Explore Long Melford
A village rich in history that always enthralls with every visit
Long Melford is famous for its long high street, Hall Street, which stretches from the green below the church for three miles southwards next to the river Stour.
The village’s medieval and Tudor past is clearly evident and it’s this that attracts visitors from far and wide. It is lined with a remarkable collection of buildings dating from the 15th century onwards. Black and white Tudor beams at the Bull Hotel rub shoulders with Georgian facades and Victorian terraces. Houses, shops and other businesses comfortably snuggle up to each other, making a delightful place to wander.
There are some terrific independent shops that include a bookshop, a butcher, fashion shops, art galleries, beauticians, gift and homeware shops, as well as food shops, a vets, estate agents, an undertaker, and antiques.
Eating, drinking and staying Tiffin’s Tea Emporium www.tiffins-teaemporium.co.uk Gigis Trattoria www.gigistrattoria.co.uk Long Melford Swan www.longmelfordswan. co.uk The Olive Tree Tea Room & Garden Scutchers www.scutchers.com The Black Lion www.theblacklionhotel.com The Crown Inn www.thecrownhotelmelford. co.uk The Bull Hotel www.bullhotel-longmelford.co.uk
HALLS AND CLOTH
Long Melford is one of Suffolk’s Wool Towns, centres of wool and cloth production from as early as the late 12th century. Until the 14th century, dyers, weavers, fullers and finishers were able to work for themselves and built up substantial businesses. In 1522 there were seven men in Long Melford worth £50 or more (about £250,000 in today’s money) in movable goods alone. Three of them were cloth merchants. At that time almost half the trades recorded in Long Melford were in some aspect of the cloth trade.
You can see evidence of the increasing wealth of workers and merchants in the lovely timber buildings that survive from that period. The big houses down both sides Hall Street had massive oak timbers in the frame, and almost all of them were built on the same general plan, known today as a Hall House. Rectangular and divided into three, they consisted of a middle hall, with a ridged roof, originally one storey high. This was where the household ate together, and where most of the servants slept. The cross passage ran through the house from front to back, and was usually separated from the hall by a screen up to two metres high.

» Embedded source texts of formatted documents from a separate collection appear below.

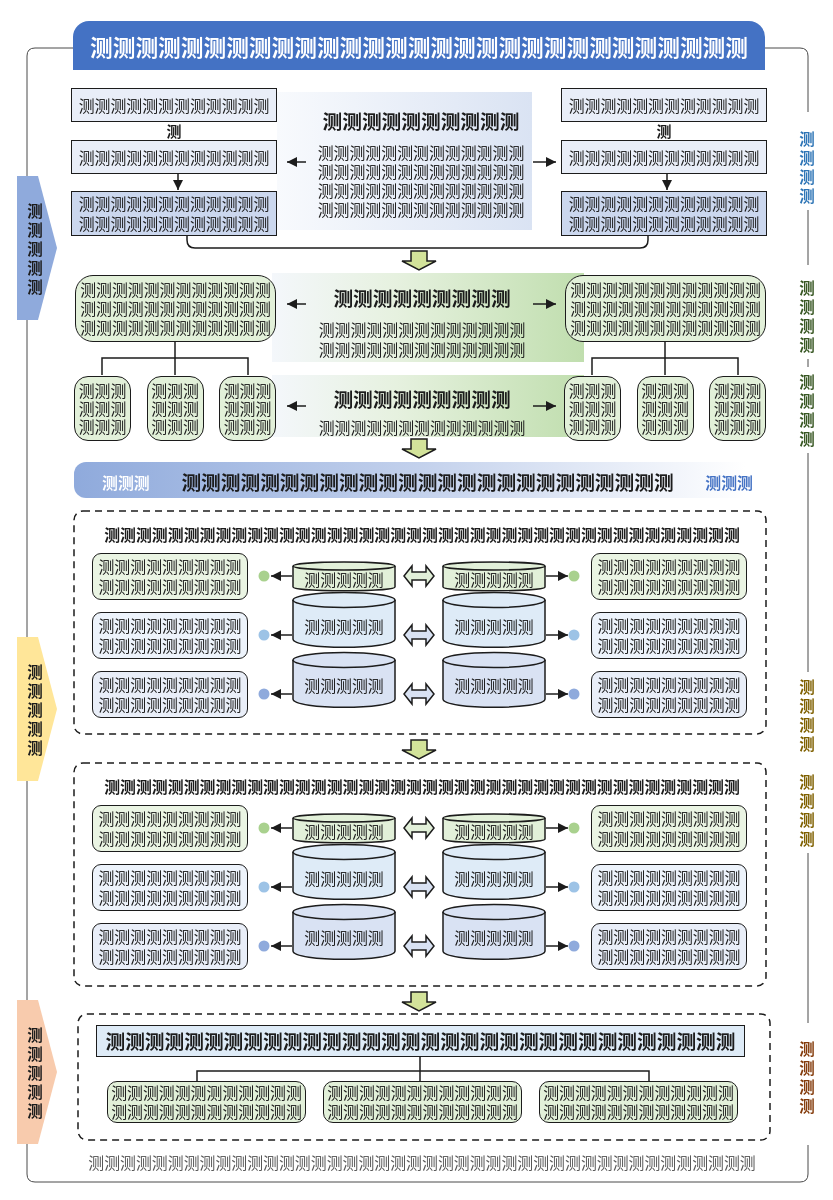
<!DOCTYPE html>
<html lang="zh-CN">
<head>
<meta charset="utf-8">
<title>测测测测</title>
<style>
:root {
  --ink: #1c1c1c; --frame: #4a4a4a; --title: #4472c4;
  --blue-pale: #e9eef8; --blue-mid: #cbd7ee; --sky: #deebf7; --indigo: #d9e2f3;
  --green: #e2f0d9; --green-pale: #eaf4e3; --lime: #d3e39a;
  --tag-blue: #8faadc; --tag-yellow: #ffe699; --tag-orange: #f8cbad;
}
* { box-sizing: border-box; margin: 0; padding: 0; }
html, body { width: 833px; height: 1200px; overflow: hidden; background: #fff; }
.sheet {
  position: relative; width: 833px; height: 1200px; overflow: hidden;
  display: flex; flex-direction: column;
  font: 300 15.9px/19px "Noto Sans CJK SC", "Noto Sans CJK JP", sans-serif;
  color: var(--ink); white-space: nowrap; text-align: center;
}
.lines { position: absolute; left: 0; top: 0; }
.sheet > :not(.lines) { flex: none; z-index: 1; }
h1, h2, h3, b { font-weight: 700; }
.title {
  width: 692px; height: 49px; margin: 21px 0 0 73px; border-radius: 16px 16px 0 0;
  background: var(--title); color: #fff; font-size: 22.7px; line-height: 52px;
}
.box {
  display: flex; align-items: center; justify-content: center;
  border: 1.6px solid var(--ink); background: var(--blue-pale);
}
h2 { font-size: 19.7px; line-height: 28px; }

.inputs { display: grid; grid-template-columns: 206px 1fr 206px; width: 696px; height: 148px; margin: 18px 0 0 71px; }
.stack { display: grid; grid-template-rows: 34px 18px 34px 17px 45px; }
.stack .box:last-child { grid-row: 5; background: var(--blue-mid); line-height: 20px; }
.stack b { font-size: 15px; line-height: 18px; }
.inputs .note { padding: 19px 0 0 4px; }
.inputs .note p { margin-top: 8px; }

.models { display: grid; grid-template-columns: 202px 1fr 202px; grid-template-rows: 102px 66px; width: 692px; height: 168px; margin: 37px 0 0 74px; }
.models .box { background: var(--green); border-radius: 14px; }
.models .wide { height: 67px; margin: 2px 0 0 1px; border-radius: 18px; }
.models .trio { display: flex; justify-content: space-between; padding-top: 1px; }
.trio .box { width: 57px; height: 65px; line-height: 18px; }
.models .note { padding: 11px 0 0 4px; }
.models .note p { margin-top: 8px; line-height: 20px; }
.models .note.short { padding-top: 10px; }
.models .short p { margin-top: 5px; }

.banner {
  display: flex; justify-content: space-between; align-items: center;
  width: 692px; height: 36px; margin: 21px 0 0 74px; padding: 4px 13px 0 28px;
  border-radius: 12px 0 0 12px; background: linear-gradient(90deg, #8faadc, #c3d1ec 50%, #fff 97%);
}
.banner b:first-child { color: #fff; }
.banner b:last-child { color: var(--title); }

.group { width: 692px; height: 223px; margin: 13px 0 0 74px; padding: 13px 0 0 18px; }
.group.second { margin-top: 29px; }
.group h3 { width: 660px; font-size: 15.9px; line-height: 22px; }
.layers { display: grid; grid-template-columns: 156px 45px 102px 48px 102px 46px 156px; grid-template-rows: repeat(3, 47px); row-gap: 12px; margin-top: 7px; line-height: 20px; }
.layers .box { border-radius: 9px; }
.layers .box:nth-child(-n+4) { background: var(--green-pale); }
.layers .box:nth-child(n+5):nth-child(-n+8) { background: #edf3fb; }
.layers > :nth-child(4n+1) { grid-column: 1; }
.layers > :nth-child(4n+2) { grid-column: 3; }
.layers > :nth-child(4n+3) { grid-column: 5; }
.layers > :nth-child(4n) { grid-column: 7; }
.layers .store { padding-top: 5px; }
.layers .store.cap { padding-top: 17px; }

.results { width: 692px; height: 126px; margin: 28px 0 0 78px; padding: 11px 0 0 18px; }
.results .head { width: 649px; height: 32px; background: var(--sky); }
.results .row { display: flex; gap: 17px; margin: 24px 0 0 11px; }
.results .row .box { width: 199px; height: 42px; border-radius: 10px; background: var(--green); }
.foot { width: 692px; margin: 13px 0 0 76px; color: #555; }

.tag, .side { position: absolute; width: 16px; font-weight: 700; line-height: 19px; font-size: 15.5px; white-space: normal; word-break: break-all; }
.tag { left: 27px; }
.side { left: 799px; }
</style>
</head>
<body>
<main class="sheet">
  <svg class="lines" width="833" height="1200" viewBox="0 0 833 1200" fill="none" stroke="#1c1c1c" stroke-width="1.5" aria-hidden="true">
    <defs>
      <linearGradient id="fade-blue"><stop stop-color="#f8fafd"/><stop offset="1" stop-color="#dae3f3"/></linearGradient>
      <linearGradient id="fade-green"><stop stop-color="#f4f7fb"/><stop offset=".4" stop-color="#e6f1df"/><stop offset="1" stop-color="#c0deae"/></linearGradient>
      <marker id="tip" markerUnits="userSpaceOnUse" markerWidth="12" markerHeight="12" refX="10" refY="5" orient="auto"><path d="M0 0L10 5L0 10Z" fill="#1c1c1c" stroke="none"/></marker>
      <path id="down" d="M-8 0H8V10H17L0 19L-17 10H-8Z" fill="#d3e39a"/>
      <path id="swap" d="M-15 0L-7 -10V-4H7V-10L15 0L7 10V4H-7V10Z"/>
      <g id="disc"><path d="M0 4V25C0 30 102 30 102 25V4"/><ellipse cx="51" cy="4" rx="51" ry="4"/></g>
      <g id="drum"><path d="M0 8V47C0 58 102 58 102 47V8"/><ellipse cx="51" cy="8" rx="51" ry="7.5"/></g>
      <g id="pair"><path d="M292 0H271" marker-end="url(#tip)"/><path d="M546 0H568" marker-end="url(#tip)"/></g>
      <g id="dots" stroke="none"><circle cx="264" r="5.5"/><circle cx="574" r="5.5"/></g>
      <g id="storage">
        <rect x="74" y="511" width="692" height="223" rx="9" stroke-dasharray="7 5"/>
        <g fill="#e2f0d9"><use href="#disc" x="293" y="562"/><use href="#disc" x="443" y="562"/><use href="#swap" x="419" y="576"/></g>
        <g fill="#deebf7"><use href="#drum" x="293" y="592"/><use href="#drum" x="443" y="592"/></g>
        <g fill="#d9e2f3"><use href="#drum" x="293" y="652"/><use href="#drum" x="443" y="652"/><use href="#swap" x="419" y="635"/><use href="#swap" x="419" y="694"/></g>
        <use href="#pair" y="576"/><use href="#pair" y="635"/><use href="#pair" y="694"/>
        <use href="#dots" y="576" fill="#a9d18e"/><use href="#dots" y="635" fill="#9dc3e6"/><use href="#dots" y="694" fill="#8faadc"/>
      </g>
      <g id="branch"><path d="M175 341V375M102 375V358H248V375"/></g>
      <path id="flag" d="M17 0H38L57 72L38 144H17Z" stroke="none"/>
    </defs>

    <path id="page-frame" stroke="#4a4a4a" stroke-width="1" d="M73 48H35Q27 48 27 56V1174Q27 1182 35 1182H800Q808 1182 808 1174V1145M765 48H800Q808 48 808 56V112M808 210V265M808 359V367M808 453V672M808 853V1023"/>
    <use href="#flag" y="176" fill="#8faadc"/>
    <use href="#flag" y="637" fill="#ffe699"/>
    <use href="#flag" y="1000" fill="#f8cbad"/>

    <g stroke="none">
      <rect x="277" y="92" width="255" height="138" fill="url(#fade-blue)"/>
      <rect x="272" y="273" width="312" height="89" fill="url(#fade-green)"/>
      <rect x="272" y="375" width="312" height="62" fill="url(#fade-green)"/>
    </g>
    <g marker-end="url(#tip)">
      <path d="M306 162H287"/><path d="M533 162H556"/>
      <path d="M306 304H287"/><path d="M533 304H556"/>
      <path d="M306 406H287"/><path d="M533 406H556"/>
      <path d="M178 174V190"/><path d="M667 174V190"/>
    </g>
    <path d="M187 236V240Q187 248 195 248H640Q648 248 648 240V236"/>
    <use href="#branch"/><use href="#branch" x="490"/>
    <use href="#down" x="419" y="251"/><use href="#down" x="419" y="439"/><use href="#down" x="419" y="740"/><use href="#down" x="419" y="992"/>
    <use href="#storage"/><use href="#storage" y="252"/>
    <rect x="78" y="1014" width="692" height="126" rx="9" stroke-dasharray="7 5"/>
    <path d="M420 1057V1081M197 1081V1071H649V1081"/>
  </svg>

  <h1 class="title">测测测测测测测测测测测测测测测测测测测测测测测测测测测测测</h1>

  <section class="inputs">
    <div class="stack">
      <p class="box">测测测测测测测测测测测测</p><b>测</b>
      <p class="box">测测测测测测测测测测测测</p>
      <p class="box">测测测测测测测测测测测测<br>测测测测测测测测测测测测</p>
    </div>
    <div class="note">
      <h2>测测测测测测测测测测</h2>
      <p>测测测测测测测测测测测测测<br>测测测测测测测测测测测测测<br>测测测测测测测测测测测测测<br>测测测测测测测测测测测测测</p>
    </div>
    <div class="stack">
      <p class="box">测测测测测测测测测测测测</p><b>测</b>
      <p class="box">测测测测测测测测测测测测</p>
      <p class="box">测测测测测测测测测测测测<br>测测测测测测测测测测测测</p>
    </div>
  </section>

  <section class="models">
    <p class="box wide">测测测测测测测测测测测测<br>测测测测测测测测测测测测<br>测测测测测测测测测测测测</p>
    <div class="note">
      <h2>测测测测测测测测测</h2>
      <p>测测测测测测测测测测测测测<br>测测测测测测测测测测测测测</p>
    </div>
    <p class="box wide">测测测测测测测测测测测测<br>测测测测测测测测测测测测<br>测测测测测测测测测测测测</p>
    <div class="trio">
      <p class="box">测测测<br>测测测<br>测测测</p>
      <p class="box">测测测<br>测测测<br>测测测</p>
      <p class="box">测测测<br>测测测<br>测测测</p>
    </div>
    <div class="note short">
      <h2>测测测测测测测测测</h2>
      <p>测测测测测测测测测测测测测</p>
    </div>
    <div class="trio">
      <p class="box">测测测<br>测测测<br>测测测</p>
      <p class="box">测测测<br>测测测<br>测测测</p>
      <p class="box">测测测<br>测测测<br>测测测</p>
    </div>
  </section>

  <section class="banner">
    <b>测测测</b>
    <h2>测测测测测测测测测测测测测测测测测测测测测测测测测</h2>
    <b>测测测</b>
  </section>

  <section class="group">
    <h3>测测测测测测测测测测测测测测测测测测测测测测测测测测测测测测测测测测测测测测测测</h3>
    <div class="layers">
      <p class="box">测测测测测测测测测<br>测测测测测测测测测</p>
      <p class="store cap">测测测测测</p>
      <p class="store cap">测测测测测</p>
      <p class="box">测测测测测测测测测<br>测测测测测测测测测</p>
      <p class="box">测测测测测测测测测<br>测测测测测测测测测</p>
      <p class="store">测测测测测</p>
      <p class="store">测测测测测</p>
      <p class="box">测测测测测测测测测<br>测测测测测测测测测</p>
      <p class="box">测测测测测测测测测<br>测测测测测测测测测</p>
      <p class="store">测测测测测</p>
      <p class="store">测测测测测</p>
      <p class="box">测测测测测测测测测<br>测测测测测测测测测</p>
    </div>
  </section>

  <section class="group second">
    <h3>测测测测测测测测测测测测测测测测测测测测测测测测测测测测测测测测测测测测测测测测</h3>
    <div class="layers">
      <p class="box">测测测测测测测测测<br>测测测测测测测测测</p>
      <p class="store cap">测测测测测</p>
      <p class="store cap">测测测测测</p>
      <p class="box">测测测测测测测测测<br>测测测测测测测测测</p>
      <p class="box">测测测测测测测测测<br>测测测测测测测测测</p>
      <p class="store">测测测测测</p>
      <p class="store">测测测测测</p>
      <p class="box">测测测测测测测测测<br>测测测测测测测测测</p>
      <p class="box">测测测测测测测测测<br>测测测测测测测测测</p>
      <p class="store">测测测测测</p>
      <p class="store">测测测测测</p>
      <p class="box">测测测测测测测测测<br>测测测测测测测测测</p>
    </div>
  </section>

  <section class="results">
    <h2 class="box head">测测测测测测测测测测测测测测测测测测测测测测测测测测测测测测测测</h2>
    <div class="row">
      <p class="box">测测测测测测测测测测测测<br>测测测测测测测测测测测测</p>
      <p class="box">测测测测测测测测测测测测<br>测测测测测测测测测测测测</p>
      <p class="box">测测测测测测测测测测测测<br>测测测测测测测测测测测测</p>
    </div>
  </section>

  <p class="foot">测测测测测测测测测测测测测测测测测测测测测测测测测测测测测测测测测测测测测测测测测测</p>

  <p class="tag" style="top:201px">测测测测测</p>
  <p class="tag" style="top:662px">测测测测测</p>
  <p class="tag" style="top:1025px">测测测测测</p>

  <p class="side" style="top:129px;color:#2e75b6">测测测测</p>
  <p class="side" style="top:278px;color:#385723">测测测测</p>
  <p class="side" style="top:372px;color:#385723">测测测测</p>
  <p class="side" style="top:677px;color:#7f6000">测测测测</p>
  <p class="side" style="top:772px;color:#7f6000">测测测测</p>
  <p class="side" style="top:1039px;color:#843c0c">测测测测</p>
</main>
</body>
</html>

At each end were cross wings. The one next to the cross passage was the ‘service’ wing, usually two rooms on the ground floor for storing and preparing food. The other, at the ‘high’ end of the house was the ‘parlour’ used by the master of the house and his family. They slept on the ground floor, often the whole family in the same room. Both wings normally had upstairs chambers, used more for storage than for sleeping. About 1600 it became fashionable to have a first floor put in right across the hall, which often meant the roof had to be raised, and new windows put in to light the new upstairs room. Many of the houses in Hall Street show signs of this. There are at least 12 hall houses in the centre of Long Melford. They show clearly that by the end of the Middle Ages Long Melford was an industrial and commercial village, rather than just an agricultural one.
Melford Hall Long Melford
Tudor times at Kentwell Hall
Thousands flock to the annual Long Melford Street Fair on Sunday.
In 1578 Queen Elizabeth visited Melford and stayed at Melford Hall as the guest of Sir William Cordell who had been granted the Manor of Melford. She brought around 2,000 retainers who all had to be fed and housed in the village. Sir William...
Tudor times at Kentwell Hall